Reason? The fabled Drake hatch. "Fabled," as in "used to been."
So far I haven't seen a single Drake, dead or alive. All I'm going on is the report last Monday from my brother of the angle that they had seen some Sunday evening. That, and the fact that I have caught fish on top, and with a Drake.
But it's time. Last year the Drakes were popping right now. So I go in order to be there when that magic moment arrives. It has been a far from typical early season, and there's a strong likelihood that things are just a leetle delayed.
The other reason I'm hitting the water hard right now is that on Monday I'll be packing, and on Tuesday I'm heading to Indiana for a week with Kim and the boys to see daughters and grandsons. Yay!
Maybe the Drakes will pop tonight and I'll get a taste of it for another year. Maybe they'll wait until I'm gone, and I'll miss it this year.
So be it. First things first.
Last evening everything looked real good for a hatch.
Except for two things: it was still cool (How long, O Lord!?), and there were signs that the lake had gotten a heavy rain earlier in the day. I started with a Drake and explored the shoreline on this side. Nothing moving, not even little guys. I switched to the Carpet Caddis. Still nothing.
I decided to head over to the west side. I could have trolled the caddis, but I tied on a beadhead leech instead.
The back slide had begun.
I got no bumps or takes on the way over, and things were real quiet over there. I tested the waters with a Drake, and then the caddis, but things stayed real quiet. There were random rises, mostly little fish, and a couple of times they rose near my dry and ignored it.
So, I backslid all the way. I tied on a nymph and hung it about 18 inches below an indicator. Ah, what a relaxing way to fish. I almost fell asleep listening to the sounds of the peaceful lake.
It took awhile, but I finally had a good take and the first fish of the evening.
With the coming of dusk the fish started working more systematically. I thought about tying on a Drake, but once you've backslid it's hard to turn around again. Then again, there were midges everywhere, and the risers were twenty or thirty yards off the bank and obviously taking them. So I stayed with the nymph and indicator.
The indicator moved, moved again, and then slowly slid under the water.
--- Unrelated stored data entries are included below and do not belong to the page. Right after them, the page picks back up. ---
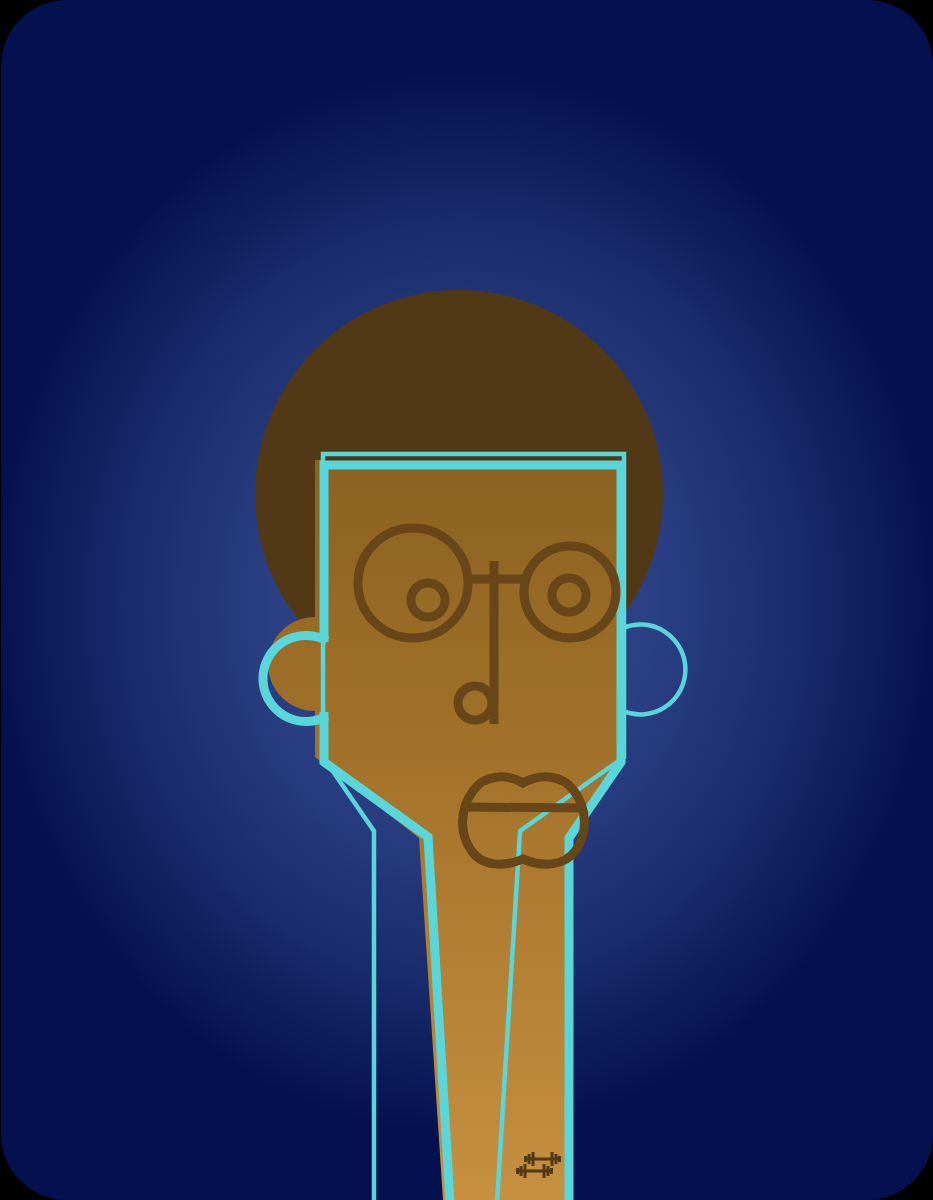
<!DOCTYPE html>
<html lang="en">
<head>
<meta charset="utf-8">
<title>Abstract portrait card</title>
<style>
:root {
  --frame: #000;
  --night: #04114f;
  --glow: #31488c;
  --hair: #523915;
  --feature: #674719;
  --neon: #58d6da;
  --skin-top: #8b6220;
  --skin-mid: #a3722a;
  --skin-low: #c69040;
}
html, body { margin: 0; height: 100%; overflow: hidden; background: var(--frame); }
.portrait { display: block; width: 933px; height: 1200px; }
.hair { fill: var(--hair); }
.skin { fill: url(#skin); }
.neon { fill: none; stroke: var(--neon); stroke-miterlimit: 8; }
.thin { stroke-width: 4.5; }
.bold { stroke-width: 9; }
.features { fill: none; stroke: var(--feature); stroke-width: 9; }
.tattoo { fill: none; stroke: var(--hair); stroke-width: 3; }
</style>
</head>
<body>
<svg class="portrait" viewBox="0 0 933 1200" role="img" aria-label="Geometric portrait of a figure with round hair and glasses, outlined in cyan">
  <defs>
    <radialGradient id="backdrop" gradientUnits="userSpaceOnUse" cx="0" cy="0" r="1" gradientTransform="translate(464 602) scale(474 532)">
      <stop offset="0" stop-color="var(--glow)"/>
      <stop offset=".4" stop-color="#2b4083"/>
      <stop offset=".72" stop-color="#182b6a"/>
      <stop offset="1" stop-color="var(--night)"/>
    </radialGradient>
    <linearGradient id="skin" gradientUnits="userSpaceOnUse" x1="0" y1="460" x2="0" y2="1200">
      <stop offset="0" stop-color="var(--skin-top)"/>
      <stop offset=".4" stop-color="var(--skin-mid)"/>
      <stop offset="1" stop-color="var(--skin-low)"/>
    </linearGradient>
    <clipPath id="card-shape"><rect x="1" width="932" height="1200" rx="66"/></clipPath>
    <path id="dumbbell" d="M0 0H37M1.5 -3V3M5 -5V5M9 -7V7M28 -7V7M32 -5V5M35.5 -3V3"/>
  </defs>

  <g clip-path="url(#card-shape)">
    <rect width="933" height="1200" fill="url(#backdrop)"/>

    <circle class="hair" cx="459" cy="494" r="204"/>

    <g class="skin">
      <circle cx="315" cy="664" r="47"/>
      <polygon points="315,460 622,460 622,760 570,838 570,1200 443,1200 419,838 315,757"/>
    </g>
    <rect class="hair" x="322" y="454" width="302" height="8"/>

    <g class="neon thin">
      <path d="M374 1202V831L323 757V454H624V757L520 831L497 1202"/>
      <path d="M623 628A45 45 0 1 1 623 711"/>
    </g>
    <g class="neon bold">
      <path d="M327 641A43 43 0 1 0 327 716"/>
      <path d="M324 642V465H621V762L569 838V1202"/>
      <path d="M324 712V762L428 837L450 1202"/>
    </g>

    <g class="features">
      <g id="glasses">
        <circle cx="413" cy="583" r="55"/>
        <circle cx="570" cy="592" r="46"/>
        <path d="M468 579H525"/>
      </g>
      <g id="eyes">
        <circle cx="428" cy="600" r="17"/>
        <circle cx="569" cy="595" r="17"/>
      </g>
      <g id="nose">
        <path d="M494 561V724"/>
        <circle cx="475" cy="703" r="17"/>
      </g>
      <g id="mouth">
        <path d="M523 783C506 773 484 775 473 791C460 808 459 833 471 850C482 867 505 867 523 859C542 867 564 867 576 850C588 833 587 808 574 791C563 775 541 773 523 783Z"/>
        <path d="M465 807L583 808"/>
      </g>
    </g>

    <g class="tattoo">
      <use href="#dumbbell" x="524" y="1159"/>
      <use href="#dumbbell" x="516" y="1171"/>
    </g>
  </g>
</svg>
</body>
</html>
A delicate take by a very nice fish. He gave me one of the more enjoyable fights of the young season. I was a little concerned because I ran out of 5X so I had him on 6X. But I didn't rush him, and got him in the net.
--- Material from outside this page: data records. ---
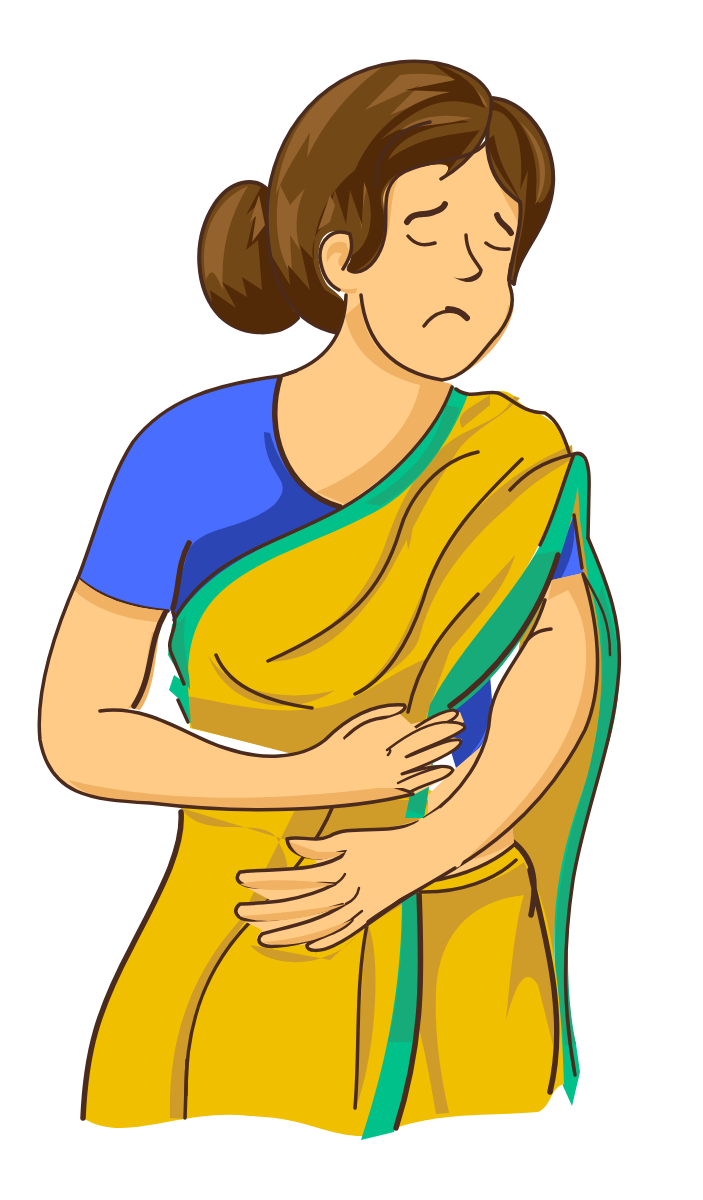
<!DOCTYPE html>
<html lang="en">
<head>
<meta charset="utf-8">
<title>Woman in a sari holding her stomach</title>
<style>
:root{--paper:#fff;--ink:#4b2b1d;--skin:#ffcb87;--skin-shade:#f0b163;--gold:#efbf00;--gold-shade:#cf9c29;--teal:#00c18a;--teal-shade:#16ab79;--blue:#486dff;--blue-shade:#2b45b5;--hair:#734817;--hair-dark:#532a08;--hair-light:#93622d}
html,body{margin:0;height:100%;overflow:hidden;background:var(--paper)}
svg{display:block;width:703px;height:1200px}
.skin{fill:var(--skin)}.skin-shade{fill:var(--skin-shade)}
.gold{fill:var(--gold)}.gold-shade{fill:var(--gold-shade)}
.teal{fill:var(--teal)}.teal-shade{fill:var(--teal-shade)}
.blue{fill:var(--blue)}.blue-shade{fill:var(--blue-shade)}
.hair{fill:var(--hair)}.hair-dark{fill:var(--hair-dark)}.hair-light{fill:var(--hair-light)}
.outline{stroke:var(--ink);stroke-width:4;stroke-linejoin:round;stroke-linecap:round}
.line{fill:none;stroke:var(--ink);stroke-width:3.5;stroke-linecap:round;stroke-linejoin:round}
.bold{stroke-width:5.5}.fine{stroke-width:2.5}
.ink{fill:var(--ink)}
</style>
</head>
<body>
<svg viewBox="0 0 703 1200" role="img" aria-label="Woman in a yellow sari with closed eyes, holding her stomach in pain">
<defs>
<clipPath id="crown-clip"><path d="M337 333C298 326 268 290 267 220C265 150 310 72 400 62C445 58 482 74 491 98C494 130 474 160 441 179C452 168 452 162 430 165C400 170 384 182 383 200C388 235 380 265 360 272C349 275 342 270 350 262C356 240 345 228 330 232C314 238 316 270 328 286C338 295 346 298 346 310Z"/></clipPath>
<clipPath id="bun-clip"><path d="M268 190C254 176 230 180 214 205C192 240 195 290 220 316C242 337 280 338 298 318Z"/></clipPath>
</defs>

<g id="back-drape">
<path class="gold-shade" d="M575 455L586 540C612 620 612 690 590 770C565 840 550 910 555 980L556 1000C550 930 535 870 512 840L500 790L520 640Z"/>
<path class="teal" d="M576 454C590 458 591 480 588 535C606 580 621 620 619 670C615 740 586 810 574 880C563 960 566 1010 576 1044L580 1072L572 1106L563 1086L557 1000C548 900 562 850 588 775C606 700 606 640 588 578L580 520Z"/>
<path class="teal-shade" d="M598 600C610 690 596 750 577 812C557 880 552 940 557 1000L565 1045L576 1044C562 980 567 880 585 820C605 755 620 720 619 670C617 630 608 610 602 585Z"/>
<path class="line" d="M588 538C608 585 622 622 619 670C614 745 585 808 573 880C561 960 565 1020 575 1075"/>
<path class="line fine" d="M584 575C599 602 610 618 610 655"/>
</g>

<g id="hair-bun">
<path class="hair outline" d="M268 190C254 176 230 180 214 205C192 240 195 290 220 316C242 337 280 338 298 318Z"/>
<g clip-path="url(#bun-clip)">
<path class="hair-light" d="M248 186C205 205 200 250 206 280C212 265 216 275 223 290C220 250 230 215 248 186Z"/>
<path class="hair-dark" d="M262 185L246 215L257 205L246 250L258 240L262 290L242 277L247 297L222 282L236 308L210 290L214 315C240 340 290 340 300 318C280 300 270 260 268 190Z"/>
<path class="hair-light" d="M259 195L250 222L256 216L252 242L265 225Z"/>
</g>
</g>

<g id="neck">
<path class="skin" d="M346 285C344 330 330 362 280 377C266 425 282 488 340 508C385 480 430 440 454 388L430 375L400 330L365 270Z"/>
<path class="skin-shade" d="M363 300C366 345 395 372 452 384C448 420 400 470 345 504L316 492C370 470 412 430 420 385C378 375 352 350 345 316Z"/>
<path class="line" d="M346 295C345 335 325 362 287 374"/>
</g>

<g id="blouse">
<path class="blue" d="M281 375C215 384 165 400 133 442C108 480 95 535 78 578C100 598 135 608 171 611L174 625C220 560 280 540 342 508C288 494 262 430 281 375Z"/>
<path class="blue-shade" d="M264 432C265 480 298 478 274 505C240 532 200 525 188 552L171 610L178 622C215 560 280 545 342 508C305 500 280 470 270 433Z"/>
<path class="line" d="M296 371L281 376C215 384 165 400 133 442C108 480 95 535 78 578C100 598 135 608 168 611"/>
<path class="line bold" d="M280 378C264 430 285 492 340 507M189 543C177 565 180 585 173 608"/>
<path class="blue" d="M574 515L550 580Q568 580 583 572Z"/>
<path class="blue-shade" d="M574 515L550 580L560 580Q574 555 574 535Z"/>
</g>

<g id="skirt">
<path class="gold" d="M181 808C184 850 158 895 132 946C98 1010 86 1050 83 1118C125 1145 180 1108 250 1116C310 1118 325 1136 364 1136L396 1128C440 1112 490 1116 538 1112C552 1106 550 1088 564 1084C560 960 548 890 512 840L430 790Z"/>
<path class="gold-shade" d="M181 808C205 845 270 810 280 845C300 880 275 900 250 915C215 960 190 1010 186 1060L184 1119L170 1118C168 1040 190 975 240 920L300 800L430 800L365 920C350 965 275 975 250 945L330 960L368 925L418 895C470 890 500 880 524 862C545 910 556 960 553 1045L538 985C522 960 512 1000 506 1020C512 960 516 920 524 895C480 900 440 925 436 990C434 1040 442 1080 449 1113L436 1114C428 1065 420 1030 414 1010L418 880Z"/>
<path class="gold-shade" d="M368 925C382 955 376 1060 354 1112C360 1050 360 980 368 925Z"/>
<path class="teal" d="M402 890L420 890C422 960 422 1040 394 1132L361 1140C384 1070 403 990 402 890Z"/>
<path class="teal-shade" d="M402 890L420 890C421 950 420 1000 412 1042L388 1042C400 990 404 940 402 890Z"/>
<path class="line bold" d="M181 812C184 850 158 895 132 946C98 1010 86 1050 83 1118M419 892C422 970 424 1040 396 1128"/>
<path class="line" d="M332 808C315 850 280 885 250 922C208 965 185 1020 186 1095M367 925C355 985 360 1050 355 1108"/>
<path class="line bold" d="M513 842C536 860 537 885 531 915M530 870C540 920 570 1010 550 1092"/>
<path class="line" d="M187 1060L185 1118"/>
</g>

<g id="waist">
<path class="blue-shade" d="M490 675L440 715L456 768C480 755 492 735 492 700Z"/>
<path class="blue" d="M490 690C493 720 485 738 470 755C488 742 494 720 490 690Z"/>
<path class="skin" d="M456 768L428 795L428 820L480 780L486 742Z"/>
<path class="skin" d="M510 800L420 884C460 878 490 866 514 846Z"/>
<path class="skin-shade" d="M512 822L450 862C480 862 500 850 514 843Z"/>
<path class="gold" d="M414 886C450 882 490 868 515 847L516 860C490 882 455 891 418 893Z"/>
<path class="line" d="M430 881C465 876 495 862 515 844M420 892C460 893 495 880 516 860"/>
</g>

<g id="sari-front">
<path class="gold" d="M456 388L470 396C490 395 500 385 514 396C525 415 558 408 573 456L560 500C530 570 480 650 430 715L414 800L300 755L190 728C188 690 180 650 190 620C230 550 420 520 456 388Z"/>
<path class="gold-shade" d="M186 696C225 702 270 716 318 708C370 700 385 670 450 650L425 720L412 800L300 756L192 728Z"/>
<path class="gold-shade" d="M208 655C235 700 300 700 335 690C300 715 230 715 208 655Z"/>
<path class="gold-shade" d="M520 398C500 420 470 430 455 455C425 500 408 540 385 580C350 630 320 660 268 662C320 645 365 600 385 545C400 500 425 450 470 430C490 420 505 415 514 396Z"/>
<path class="gold-shade" d="M572 445C515 470 478 500 445 550C410 605 410 650 355 695C375 680 415 660 420 635C435 580 470 540 510 505C535 480 555 470 573 458ZM490 405L462 428C455 415 466 410 490 395ZM515 555C480 595 440 630 418 682L450 650C475 620 505 590 515 555Z"/>
<path class="gold-shade" d="M425 480C412 505 415 530 408 550C404 525 410 500 425 480Z"/>
<path class="teal" d="M452 386L468 394C456 430 425 480 385 506C320 545 235 560 203 614C182 650 188 690 191 724L178 698L169 690L174 675L184 682L168 655L172 625C215 555 280 545 342 508C395 480 430 440 452 386Z"/>
<path class="teal-shade" d="M446 405L460 408C445 450 415 485 380 506L365 503C405 480 435 450 446 405ZM172 628L186 616C180 645 190 665 190 690L170 655Z"/>
<path class="line" d="M452 387C438 428 395 478 342 508C275 545 210 555 174 620M173 612C180 628 164 640 172 655L184 684M178 700L188 722"/>
<path class="teal" d="M576 453C568 462 562 495 548 530C520 590 455 660 430 705L405 818L424 818L440 720C490 690 525 640 545 595C560 560 575 520 582 456Z"/>
<path class="teal-shade" d="M535 555C505 605 455 655 430 705L407 810L424 815L440 720C490 690 525 640 545 595L560 550Z"/>
<path class="line" d="M456 389C470 400 485 390 498 393C512 398 520 412 545 413C559 421 565 440 569 452M574 454C586 450 590 465 589 490L588 538M574 454C540 462 525 474 510 490M574 454C562 485 555 515 540 545"/>
<path class="line" d="M478 452C440 460 410 495 400 530C382 590 350 625 268 661M522 459C480 500 440 540 423 600C408 645 385 680 355 694M216 655C230 690 275 703 312 708M478 594C445 628 418 662 408 712"/>
<path class="line bold" d="M558 555C540 615 500 670 450 706"/>
<path class="line" d="M574 515L582 568"/>
</g>

<g id="left-arm">
<path class="skin" d="M545 596L552 580L583 573C602 635 602 690 585 730C555 790 510 835 455 868C425 885 400 900 370 925L312 950L305 945L265 945L256 938L262 930L238 918L235 908L270 900L240 884L236 875L285 878L317 862L288 843L288 838L325 840C350 828 390 834 430 815C465 790 485 750 490 720C496 675 525 655 545 596Z"/>
<path class="skin-shade" d="M552 580L583 573C602 635 602 690 585 730C560 780 520 828 465 860C530 800 580 740 586 665C588 630 580 610 568 590L548 600Z"/>
<path class="line" d="M583 574C602 635 602 690 585 730C555 790 510 835 455 868C425 885 390 908 368 924M545 600C530 650 496 675 490 715C488 755 460 795 425 818M525 643C533 632 542 630 551 629"/>
</g>

<g id="right-arm">
<path class="skin" d="M78 578C55 630 35 690 40 740C50 795 90 800 150 803C250 815 350 810 415 794L450 776L453 768L430 765L460 746L462 739L440 735L464 722L460 712L395 728L405 705C375 702 350 715 325 740C300 760 260 758 225 748C190 735 165 715 128 710C150 685 150 640 166 611C130 608 100 598 78 578Z"/>
<path class="skin-shade" d="M78 578C100 598 130 608 166 611L158 622C125 620 92 608 74 590ZM68 780C150 800 260 805 400 785L415 794C340 812 240 812 180 806C125 800 92 803 68 780ZM152 632C145 660 148 685 128 708L140 710C155 690 155 655 160 630Z"/>
<path class="line" d="M78 578C55 630 35 690 40 740C50 795 90 800 150 803C250 815 350 810 413 794M100 711C150 704 190 738 225 748C260 760 300 760 325 740C350 715 375 703 404 705C408 708 400 714 390 717C370 718 357 725 345 738"/>
<path class="line bold" d="M165 613C147 645 154 675 134 706"/>
<path class="skin outline" style="stroke-width:3" d="M387 749C410 730 435 712 453 710C462 712 456 718 448 722C459 722 467 725 464 729C450 740 425 747 406 757C430 748 450 738 460 740C466 746 440 760 402 774C430 766 450 764 453 770C448 780 425 783 410 792L375 780Z"/>
<path class="skin" d="M345 739C365 724 390 718 400 714L420 732L388 752L406 758L398 775L412 788L375 788L340 770Z"/>
<path class="line fine" d="M387 750C400 740 425 722 448 722M388 755Q391 752 390 750M398 783Q420 772 440 767"/>
</g>

<g id="left-hand">
<path class="skin outline" style="stroke-width:3.5" d="M418 822C385 836 350 824 330 836C315 843 298 835 287 839C288 850 300 858 318 858C330 858 340 850 348 852C320 874 270 868 240 872C232 880 242 888 262 887C285 886 310 882 335 884C300 902 265 903 240 904C232 910 236 920 250 920C285 920 315 914 345 904C315 924 280 928 262 934C254 942 262 948 278 946C305 944 330 934 352 920C340 934 318 936 307 945C306 952 320 952 333 946C350 938 360 930 370 922L400 900L440 875L450 850Z"/>
<path class="skin" d="M414 824C380 840 350 840 345 854L330 878L342 884L340 900L355 914L370 920L400 898L460 866L475 840L440 808Z"/>
<path class="skin-shade" d="M240 884C270 878 300 880 335 884C310 890 260 894 240 884ZM240 916C280 914 320 908 346 904C310 920 260 926 240 916ZM262 942C300 940 330 928 352 920C330 940 285 950 262 942ZM290 842L318 852L345 852C325 864 295 862 290 842Z"/>
<path class="line fine" d="M346 904Q357 899 359 888M335 884Q342 880 345 874M352 919L362 911"/>
<path class="line" d="M368 922C395 902 430 884 455 868"/>
</g>

<g id="face">
<path class="skin" d="M350 270C375 240 370 190 400 172C440 155 475 150 488 140L520 205L510 287C520 305 500 332 487 347C470 366 458 380 444 380C395 372 362 350 360 295Z"/>
<path class="skin-shade" d="M491 146L497 176L521 205L519 226C512 205 496 195 491 146ZM508 305C506 332 480 355 452 378C485 366 512 330 514 305ZM383 188C380 220 388 240 372 262C398 235 385 205 400 174Z"/>
<path class="line" d="M361 295C366 345 395 372 442 380C470 376 482 350 498 334C509 320 515 305 511 290C508 282 509 275 511 264"/>
</g>

<g id="hair">
<path class="hair outline" d="M489 98C525 98 556 140 553 184C550 230 518 250 514 284L509 280C513 250 523 225 520 202C495 185 488 165 487 142Z"/>
<path class="hair-dark" d="M490 110C515 110 525 145 520 190L528 170L525 210C522 240 514 255 515 278C520 248 550 230 551 184C545 205 535 210 536 190C540 150 520 110 490 100ZM487 140C492 165 505 180 520 200C512 180 500 170 494 135Z"/>
<path class="hair-light" d="M520 122C542 150 544 180 535 205C552 180 548 145 520 122Z"/>
<path class="hair" d="M337 333C298 326 268 290 267 220C265 150 310 72 400 62C445 58 482 74 491 98C494 130 474 160 441 179C452 168 452 162 430 165C400 170 384 182 383 200C388 235 380 265 360 272C349 275 342 270 350 262C356 240 345 228 330 232C314 238 316 270 328 286C338 295 346 298 346 310Z"/>
<g clip-path="url(#crown-clip)">
<path class="hair-light" d="M385 65C310 85 283 140 276 195C288 165 300 150 310 132L307 158C325 120 350 90 385 65ZM280 185C272 225 280 260 292 275L290 235L300 250C292 220 300 200 305 188L290 205ZM380 138C360 165 352 190 362 230C362 195 370 170 385 150ZM400 75L365 110L420 85L390 115L440 95C460 90 475 95 488 108C480 80 440 70 400 75Z"/>
<path class="hair-dark" d="M430 62C470 75 478 90 485 108C440 90 415 110 380 140C410 120 445 115 470 122C430 125 400 135 388 160C420 135 455 135 480 130L440 182L420 166C390 172 375 190 383 210C390 240 372 268 345 275L352 255C372 245 376 210 364 182L362 225L350 190L346 224L335 190L325 225C305 240 312 270 325 290L350 305L340 335C295 330 275 290 268 250L290 285L288 265L310 290L300 245L314 260C312 220 330 190 355 170C375 125 410 100 450 92L405 90L455 80Z"/>
<path class="hair-light" d="M330 195L318 230L330 222L335 205ZM400 130C425 112 450 115 472 118C445 125 420 125 400 130Z"/>
</g>
<path class="line" d="M337 333C298 326 268 290 267 220C265 150 310 72 400 62C445 58 482 74 491 98C494 130 474 160 441 179M486 142C472 164 420 158 398 176C375 195 395 225 378 255C370 270 355 277 343 270M377 185C373 160 390 130 430 122"/>
</g>

<g id="ear">
<path class="skin" d="M350 234C333 227 319 240 320 258C322 280 335 293 357 291L362 273C350 276 342 270 348 262C354 250 352 242 350 234Z"/>
<path class="skin-shade" d="M346 243C331 238 325 250 327 262C332 254 334 250 342 254C336 260 338 268 343 266L350 254ZM330 282C340 291 350 290 357 288L356 293C345 295 335 290 330 282Z"/>
<path class="line" d="M350 234C333 227 319 240 320 258C322 275 329 285 339 290M350 235C354 248 350 258 343 269"/>
</g>

<g id="features">
<path class="line" style="stroke-width:6" d="M407 222C413 211 425 216 434 212C440 210 444 207 445 204M497 215C500 225 507 225 511 233"/>
<path class="line" d="M408 236C416 246 425 246 435 243M486 243C493 249 500 250 509 249"/>
<path class="line" d="M466 235C467 255 477 262 481 270C480 278 472 281 466 280"/>
<path class="ink" d="M453 277C462 280 470 279 480 271C480 281 468 286 453 277Z"/>
<path class="line" d="M424 326C434 312 450 306 466 317"/>
<path class="line" style="stroke-width:6" d="M448 309Q459 309 467 318"/>
</g>
</svg>
</body>
</html>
Nice heavy fish. He deserves three pics.
The fish would go on flurries of activity, then slow down, then start up again. I missed a couple of takes, and then caught another one.
A breeze kicked up, and I decided to troll back to the van. I tied on the famous Girdle Bug thinking I might be able to dredge up something big. That didn't happen, but it was an enjoyable paddle through the bat filled evening. I know the bats are looking for those Drakes, too.